Matthew Oakley: This is a discussion around the kind of back-stop option. There are obviously a range of things that you could do here. Obviously there is a worry that people have not had the guidance and that they are then making decisions based on a lack of information, or just not making a decision.
Obviously, regulation is one way of addressing that, with the examples that you put forward. I worry, however, that that could have unintended consequences. So, you could ask, for instance, “Have you thought about whether you have provided income for your partner?” Of course, that pushes someone in a certain way, because we know what people feel emotionally, and so that in itself is not even an objective and clear piece of information for a consumer.

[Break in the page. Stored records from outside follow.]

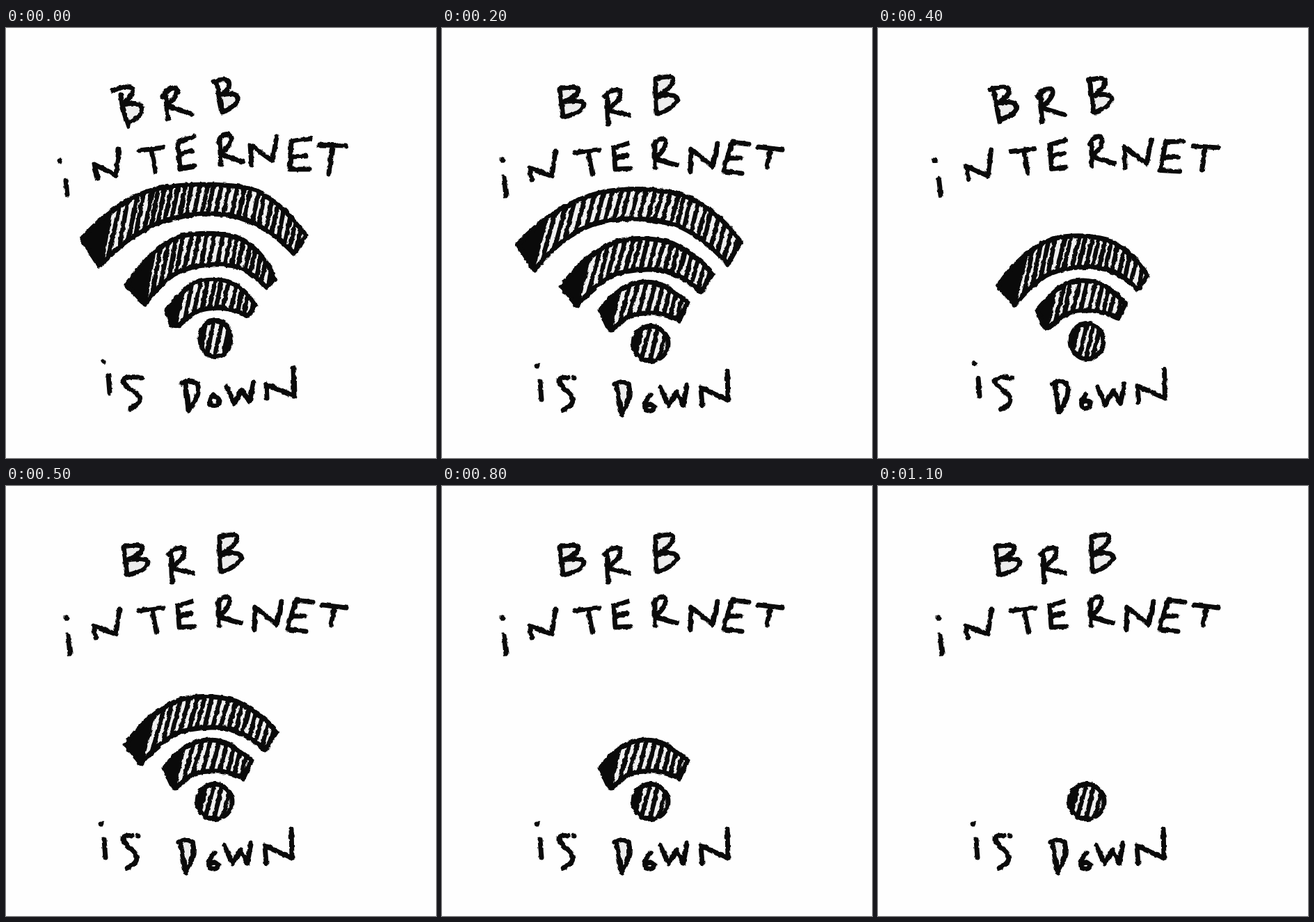
An HTML page for the animation above (1200 ms loop, 618 by 618 pixels).

```html
<!DOCTYPE html>
<html lang="en">
<head>
<meta charset="utf-8">
<title>BRB internet is down</title>
<style>
  html, body { margin: 0; width: 100%; height: 100%; overflow: hidden; background: #fefefe; }
  svg { display: block; width: 100vw; height: 100vh; }
  .ink { fill: none; stroke: #0a0a0a; stroke-width: 7; stroke-linecap: round; stroke-linejoin: round; }
  .tint { fill: #ededed; }
  .gap { fill: #f1f1f1; }
  .pose { animation: pose .3s step-end infinite; }
  .bar1 { animation: bar1 1.2s step-end infinite; }
  .bar2 { animation: bar2 1.2s step-end infinite; }
  .bar3 { animation: bar3 1.2s step-end infinite; }
  @keyframes pose { 0% { opacity: 1 } 33.333%, 100% { opacity: 0 } }
  @keyframes bar1 { 0% { opacity: 1 } 75%, 100% { opacity: 0 } }
  @keyframes bar2 { 0% { opacity: 1 } 50%, 100% { opacity: 0 } }
  @keyframes bar3 { 0% { opacity: 1 } 25%, 100% { opacity: 0 } }
</style>
</head>
<body>
<svg id="stage" viewBox="0 0 618 618" role="img" aria-label="BRB internet is down"></svg>
<script>
// Each letter: [first pose, last pose], with matching path commands.
const letters = [
  // BRB
  ['M153 90Q174 81 181 87Q184 96 168 110Q190 105 195 114Q199 124 176 137M165 97Q168 120 176 141',
   'M169 87Q192 83 196 88Q197 97 176 106Q200 102 204 109Q203 122 174 128M169 88Q172 108 174 128'],
  ['M230 90Q230 112 233 131M225 98Q236 83 245 87Q251 95 230 112Q248 116 266 124',
   'M238 93Q237 117 239 138M234 99Q245 86 255 90Q260 101 238 117Q255 123 269 125'],
  ['M299 77Q316 71 320 77Q324 87 308 97Q329 91 333 100Q335 111 311 121M303 78Q306 100 311 121',
   'M306 73Q330 67 332 73Q333 85 309 98Q336 93 339 103Q330 118 309 123M306 74Q307 98 309 123'],
  // INTERNET
  ['M76 191L78 191M86 219L88 240', 'M86 189L87 190M89 215L92 241'],
  ['M132 217L127 196L158 212L162 175', 'M129 218L126 201L158 213L163 177'],
  ['M192 176L225 172M209 176L215 206', 'M191 179L225 175M210 178L216 209'],
  ['M270 156L247 164L250 202L270 198M250 182L267 176', 'M267 166L247 172L249 203L270 202M249 187L266 183'],
  ['M307 162L309 196M305 164Q312 150 320 153Q330 162 309 181Q325 188 340 192',
   'M306 168L306 201M304 168Q312 157 320 160Q326 170 306 188Q322 193 337 197'],
  ['M353 197L351 168L383 191L389 156', 'M357 206L358 174L389 199L396 166'],
  ['M437 159L410 163L408 203L436 203M412 185L432 184', 'M441 167L417 164L404 206L431 209M411 187L429 187'],
  ['M450 168L488 169M469 170L464 209', 'M455 171L489 175M472 174L467 199'],
  // IS DOWN
  ['M140 479L141 480M147 499L149 524', 'M136 485L138 485M141 508L143 534'],
  ['M194 503L195 503M190 502Q170 500 168 507Q170 515 188 525Q199 538 179 547',
   'M189 503L190 503M181 502Q167 502 168 508Q172 516 184 526Q195 540 174 549'],
  ['M258 510L262 550M253 511Q266 503 275 512Q281 526 262 550',
   'M251 514L258 555M248 512Q262 505 268 512Q274 530 258 555'],
  ['M298 527Q290 538 296 542Q306 544 307 536Q305 530 297 530',
   'M300 527Q288 540 293 549Q304 553 305 544Q300 538 292 544'],
  ['M317 515L328 540L339 520L350 537L356 509', 'M314 517L326 543L337 523L347 542L352 514'],
  ['M375 532L374 512L414 529L413 488', 'M374 542L372 517L411 535L410 493']
];

const tints = [
  ['M168 110Q190 105 195 114Q199 124 176 137Z', 'M176 106Q200 102 204 109Q203 122 174 128Z'],
  ['M308 97Q329 91 333 100Q335 111 311 121Z', 'M309 98Q336 93 339 103Q330 118 309 123Z']
];
const lateTint = 'M169 87Q192 83 196 88Q197 97 174 106ZM306 73Q330 67 332 73Q333 85 309 98Z'
  + 'M251 513Q262 505 268 512Q274 530 258 555Z';

// Hatching: x range, middle y, half height, width of the solid left end.
const shapes = [
  { x: 274, end: 330, y: 450, half: 35, solid: 7, paths: [
    'M279 446A22 26 0 1 1 279 447Z', 'M275 453A25 25 0 1 1 275 454Z'] },
  { x: 228, end: 368, y: 395, half: 45, solid: 22, paths: [
    'M231 406Q252 378 272 365Q300 356 328 368Q345 377 358 399L348 414Q328 404 308 402Q285 402 272 408Q262 414 248 428L238 427Z',
    'M227 405Q250 378 270 369Q295 360 320 371Q340 384 353 394L341 420Q325 412 308 410Q285 409 272 413Q260 418 244 434L240 433Z'] },
  { x: 172, end: 400, y: 345, half: 62, solid: 32, paths: [
    'M173 369Q215 310 252 299Q290 291 330 300Q368 316 386 360L374 373Q348 343 315 340Q270 338 240 355Q222 367 199 397Z',
    'M172 372Q205 325 250 307Q290 297 330 309Q365 325 389 353L372 379Q345 354 315 348Q270 344 240 358Q215 374 194 399Z'] },
  { x: 106, end: 450, y: 285, half: 70, solid: 40, paths: [
    'M109 303Q170 235 235 228Q292 221 350 230Q392 245 431 298L414 324Q372 280 325 270Q270 260 215 282Q175 300 134 342Z',
    'M109 311Q165 250 235 235Q295 226 345 240Q390 255 429 307L411 339Q370 295 335 283Q270 265 215 283Q170 300 133 348Z'] }
];

const noise = n => { const s = Math.sin(n * 12.9898) * 43758.5453; return s - Math.floor(s); };

// Blend two paths that share the same commands.
function mix([a, b], t) {
  const to = b.match(/\d+/g);
  let i = 0;
  return a.replace(/\d+/g, v => +v + (to[i++] - v) * t);
}

function hatch(s, t, seed) {
  const lean = .2 + .06 * t, step = 10.2 + 1.3 * t;
  let d = '', x = s.x, i = seed * 100 + s.x;
  while (x < s.end) {
    const dx = s.half * (lean + (noise(i) - .5) * .06);
    d += `M${x + dx} ${s.y - s.half}L${x - dx} ${s.y + s.half}`;
    x += x < s.x + s.solid ? 4.5 : step + (noise(i + .5) - .5) * 3.6;
    i++;
  }
  return d;
}

function shape(s, n, t, k) {
  const d = mix(s.paths, t), id = `clip${k}${n}`;
  return `<g class="bar${n}"><clipPath id="${id}"><path d="${d}"/></clipPath>
    <path class="gap" d="${d}"/>
    <path class="ink" clip-path="url(#${id})" style="stroke-width:6.4" d="${hatch(s, t, k + 1)}"/>
    <path class="ink" d="${d}"/></g>`;
}

function pose(t, k) {
  const late = t === 1 ? lateTint : '';
  return `<filter id="rough${k}" filterUnits="userSpaceOnUse" x="0" y="0" width="618" height="618" color-interpolation-filters="sRGB">
      <feTurbulence type="fractalNoise" baseFrequency=".13" numOctaves="2" seed="${k + 3}"/>
      <feDisplacementMap in="SourceGraphic" scale="4.5" xChannelSelector="R" yChannelSelector="G"/>
    </filter>
    <g class="pose" style="animation-delay:${(k - 3) % 3 * 100}ms"><g filter="url(#rough${k})">
      <path class="tint" d="${tints.map(p => mix(p, t)).join('') + late}"/>
      <path class="ink" d="${letters.map(p => mix(p, t)).join('')}"/>
      ${shapes.map((s, n) => shape(s, n, t, k)).join('')}
    </g></g>`;
}

document.getElementById('stage').innerHTML = [0, .5, 1].map(pose).join('');
</script>
</body>
</html>
```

What I think we would like to see, certainly first off, is that pension providers and broader providers are working in the best interests of consumers. That means that they should be working as an industry to get best practice principles about how they deal with this situation, because they know it is coming. We know that take-up estimates vary from 3% to 93%; I imagine that it will be somewhere between those two figures. We know that a lot of people will not take the guidance, certainly initially, so the industry needs to work out how it will deal with that, and it needs to be conscious that we must improve the situation so that people are signposted regularly to the guidance.